■ **What to work on**:
Your answer should be the lines of the data below that contain "picture".

■ **Raw data**:
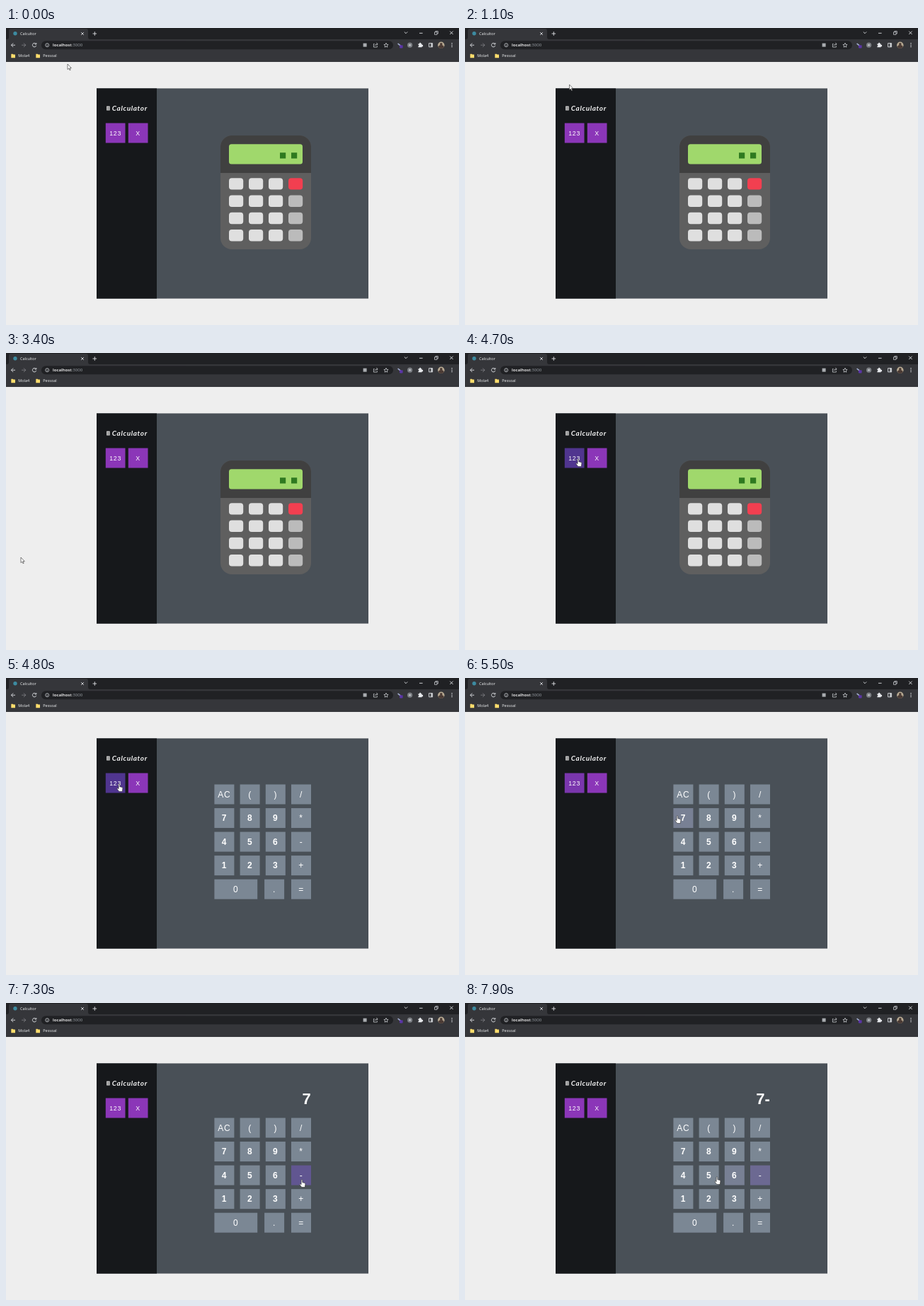
An HTML page for the animation above (8 s loop, 640 px wide and 420 px high).

```html
<!DOCTYPE html>
<html lang="en">
<head>
<meta charset="utf-8">
<title>Calculator</title>
<style>
html, body { margin: 0; width: 100%; height: 100%; overflow: hidden; background: #eee; }
svg { display: block; width: 640px; height: 420px; }
.ui { font: 500 5.5px "Open Sans", "Noto Sans", sans-serif; fill: #f1f3f4; }
.url { font-size: 6.1px; font-weight: 600; fill: #fff; }
.icon { fill: none; stroke: #dfe1e5; stroke-width: .9; }
.logo { font: italic 700 10px Lato, sans-serif; letter-spacing: .65px; fill: #f2f2f2; }
.btn { font-family: "Liberation Sans", Arial, sans-serif; fill: #fff; text-anchor: middle; letter-spacing: .7px; }
.display { font: 700 22px "Liberation Sans", Arial, sans-serif; fill: #fff; text-anchor: end; }
</style>
</head>
<body>
<svg viewBox="0 0 640 420">
  <rect width="640" height="420" fill="#eee"/>

  <!-- browser window -->
  <rect width="640" height="48" fill="#35363a"/>
  <rect width="640" height="16" fill="#202124"/>
  <path d="M1 16Q4 16 4 13V4Q4 1 7 1H113Q116 1 116 4V13Q116 16 119 16Z" fill="#35363a"/>
  <circle cx="13" cy="7.8" r="2.7" fill="#3d8ba1"/>
  <rect x="50" y="18.2" width="497" height="12" rx="6" fill="#202124"/>
  <g class="ui">
    <text x="20" y="9.8">Calcultor</text>
    <text class="url" x="66" y="26.2">localhost<tspan fill="#9aa0a6" font-weight="400">:3000</tspan></text>
    <text x="17.3" y="41.3">Mola4</text>
    <text x="52.3" y="41.3">Pessoal</text>
  </g>
  <g fill="#fbdc6c">
    <path id="folder" d="M7.3 36.8H9.8L10.6 37.6H13V42.2H7.3Z"/>
    <use href="#folder" x="35"/>
  </g>
  <g class="icon">
    <path d="M106.2 6.2L109.8 9.8M109.8 6.2L106.2 9.8M125.3 5.2V10.8M122.5 8H128.1"/>
    <path d="M562.8 5.5L565 7.7L567.2 5.5M584 7.3H588.6M627.2 4.6L631.6 9M631.6 4.6L627.2 9"/>
    <path d="M605.5 5.8H609V9.3H605.5ZM606.8 5.6V4.5H610.3V8H609.2" stroke-width=".7"/>
    <path id="back" d="M13 24.2H7.6M10.2 21.4L7.4 24.2L10.2 27"/>
    <use href="#back" transform="translate(35.2) scale(-1 1)" opacity=".4"/>
    <path d="M42.2 22.4A2.7 2.7 0 1 0 42.7 24.9M42.8 21V23H40.6"/>
    <circle cx="58.2" cy="24.2" r="2.5" stroke-width=".7"/>
    <path d="M58.2 23.9V25.7M58.2 22.6V23.2" stroke-width=".7"/>
    <path d="M520.6 22.4H519.4V27H524.4V25.4M521 25Q521.4 22.8 525 22.7M523.4 21L525.2 22.7L523.4 24.4" stroke-width=".7"/>
    <path d="M537 21.2L537.9 23.3L540.1 23.5L538.4 25L538.9 27.2L537 26L535.1 27.2L535.6 25L533.9 23.5L536.1 23.3Z" stroke-width=".7"/>
    <path d="M597.6 21.6H602.6V26.8H597.6ZM600.8 21.6V26.8M601.7 21.6V26.8"/>
  </g>
  <rect x="504.6" y="21.6" width="5" height="5" fill="#a9acb0"/>
  <path d="M553 22.3L554.2 21.4L558 24.6L556.8 25.7Z" fill="#a8b4d8"/>
  <rect x="556" y="24.3" width="4.6" height="4.2" rx="1" fill="#5a35a5"/>
  <circle cx="570.6" cy="24.2" r="3.6" fill="#7c7f84"/>
  <circle cx="570.6" cy="24.2" r="1.4" fill="#bfc2c6"/>
  <path d="M582.4 22.3H584.1A1.1 1.1 0 1 1 586.2 22.3H587.6V24A1.1 1.1 0 1 1 587.6 26V27.3H582.4V25.8A1 1 0 0 0 582.4 23.8Z" fill="#e8eaed"/>
  <circle cx="614.8" cy="24.2" r="4.7" fill="#b7a992"/>
  <path d="M611 27A3.8 3 0 0 1 618.6 27A4.7 4.7 0 0 1 611 27Z" fill="#4a3a34"/>
  <circle cx="614.8" cy="22.8" r="1.8" fill="#4a3a34"/>
  <path d="M630 21.8V26.8" stroke="#dfe1e5" stroke-width="1.5" stroke-linecap="round" stroke-dasharray="0 2.4"/>

  <!-- app -->
  <rect x="128" y="85.4" width="384" height="297.2" fill="#495057"/>
  <rect x="128" y="85.4" width="85" height="297.2" fill="#16181b"/>
  <rect x="142" y="110.6" width="4.8" height="5.8" rx=".5" fill="#c9c9c9"/>
  <path d="M142.6 112.6H146.2M142.6 114.6H146.2" stroke="#444" stroke-width=".6"/>
  <text class="logo" x="149.8" y="117">Calculator</text>
  <g id="menu"></g>

  <g id="picture">
    <rect x="303" y="152" width="128" height="161" rx="16" fill="#5f5f5f"/>
    <path d="M303 205V168A16 16 0 0 1 319 152H415A16 16 0 0 1 431 168V205Z" fill="#404040"/>
    <rect x="315" y="164.2" width="104" height="28.4" rx="3.5" fill="#a0d86c"/>
    <path d="M387 176.2H395.2V184.4H387ZM403 176.2H411.2V184.4H403Z" fill="#2f7a20"/>
  </g>
  <g id="pad"></g>
  <text class="display" id="display" x="430.8" y="143.2"></text>

  <g id="cursor" stroke="#2b2b2b" stroke-width=".6" fill="#fff" stroke-linejoin="round">
    <path id="arrow" d="M0 0V7.6L1.8 6L3 8.7L4.2 8.2L3 5.6H5.3Z"/>
    <path id="hand" d="M-.9 .6A.85 .85 0 0 1 .8 .6V3.7L4 4.5Q5.1 4.9 4.9 6.1L4.3 10.6H-.2L-3 6.9Q-3.3 5.8-2.3 5.7L-.9 6.7Z"/>
  </g>
</svg>
<script>
const LOOP = 8000, STEP = 100, FADE = 500;
const PAD_SHOWN = 4800, FIRST_DIGIT = 6400, MINUS = 7400;
const GREY = [123, 135, 148], PURPLE = [139, 54, 184], HOVER = [80, 53, 143];

// The pointer rests between eased moves: start, end, x, y.
const home = [87, 51];
const moves = [
  [100, 500, 106, 50], [600, 800, 150, 79], [1000, 1200, 145, 81],
  [1500, 2000, 313, 121], [2000, 2600, 312, 76], [2700, 2800, 15, 222],
  [2900, 3100, 21, 289], [3400, 4200, 160, 150], [4900, 5100, 165, 157],
  [5100, 5500, 300, 195], [5500, 5800, 309, 204], [6600, 7100, 418, 250],
  [7500, 7600, 398, 250], [7800, 7900, 356, 246]
];

const $ = id => document.getElementById(id);

function add(parent, tag, attrs, text = "") {
  const el = document.createElementNS("http://www.w3.org/2000/svg", tag);
  for (const name in attrs) el.setAttribute(name, attrs[name]);
  el.textContent = text;
  return parent.appendChild(el);
}

function button(parent, label, x, y, w, size, color, inPad) {
  const h = 28;
  const box = add(parent, "rect", { x, y, width: w, height: h });
  add(parent, "text", {
    class: "btn", x: x + w / 2, y: y + h / 2 + size * .35,
    "font-size": size, "font-weight": inPad && /[1-9]/.test(label) ? 700 : 400
  }, label);
  return { x, y, w, h, box, color, inPad };
}

for (let i = 0; i < 16; i++) {
  const col = i % 4, row = i >> 2;
  add($("picture"), "rect", {
    x: 315 + col * 28, y: 212.2 + row * 24.3, width: 20.2, height: 16.4, rx: 4,
    fill: i === 3 ? "#f23f50" : col === 3 ? "#bbb" : "#dfdfdf"
  });
}

const buttons = ["123", "X"].map((label, i) =>
  button($("menu"), label, 140.8 + i * 32, 134.5, 27.7, 8.8, PURPLE, false));

["AC()/", "789*", "456-", "123+", "0.="].forEach((line, row) => {
  let x = 294.4;
  for (const label of line.match(/AC|./g)) {
    const w = label === "0" ? 60.8 : 28;
    buttons.push(button($("pad"), label, x, 162.5 + row * 33.55, w, 12, GREY, true));
    x += w + (row < 4 ? 8.2 : 9.9);
  }
});

const ease = k => k * k * (3 - 2 * k);

function pointer(t) {
  let [x, y] = home;
  for (const [from, to, nx, ny] of moves) {
    const k = ease(Math.min(1, Math.max(0, (t - from) / (to - from))));
    x += (nx - x) * k;
    y += (ny - y) * k;
  }
  return [x, y];
}

const padShift = t => t < FIRST_DIGIT ? -12 : 0;

function isOver(b, t, [px, py]) {
  if (b.inPad && t < PAD_SHOWN) return false;
  const y = b.y + (b.inPad ? padShift(t) : 0);
  return px >= b.x && px <= b.x + b.w && py >= y && py <= y + b.h;
}

// Hover strength follows the pointer's recent path.
function hoverLevels(t) {
  const dt = 20, levels = buttons.map(() => 0);
  for (let s = Math.max(0, t - 1200); s < t; s += dt) {
    const p = pointer(s);
    buttons.forEach((b, i) => {
      const change = (isOver(b, s, p) ? dt : -dt) / FADE;
      levels[i] = Math.min(1, Math.max(0, levels[i] + change));
    });
  }
  return levels;
}

const mix = (a, b, k) => `rgb(${a.map((v, i) => Math.round(v + (b[i] - v) * k))})`;
const show = (id, on) => $(id).setAttribute("visibility", on ? "visible" : "hidden");

function draw(t) {
  const p = pointer(t), levels = hoverLevels(t);
  buttons.forEach((b, i) => b.box.setAttribute("fill", mix(b.color, HOVER, levels[i])));
  show("picture", t < PAD_SHOWN);
  show("pad", t >= PAD_SHOWN);
  $("pad").setAttribute("transform", `translate(0 ${padShift(t)})`);
  $("display").textContent = t < FIRST_DIGIT ? "" : t < MINUS ? "7" : "7-";
  const over = buttons.some(b => isOver(b, t, p));
  show("hand", over);
  show("arrow", !over);
  $("cursor").setAttribute("transform", `translate(${p})`);
}

const start = performance.now();
function tick() {
  const t = (performance.now() - start) % LOOP;
  draw(Math.floor(t / STEP) * STEP);
  requestAnimationFrame(tick);
}
tick();
</script>
</body>
</html>
```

■ **Final answer**:
  <g id="picture">
  add($("picture"), "rect", {
  show("picture", t < PAD_SHOWN);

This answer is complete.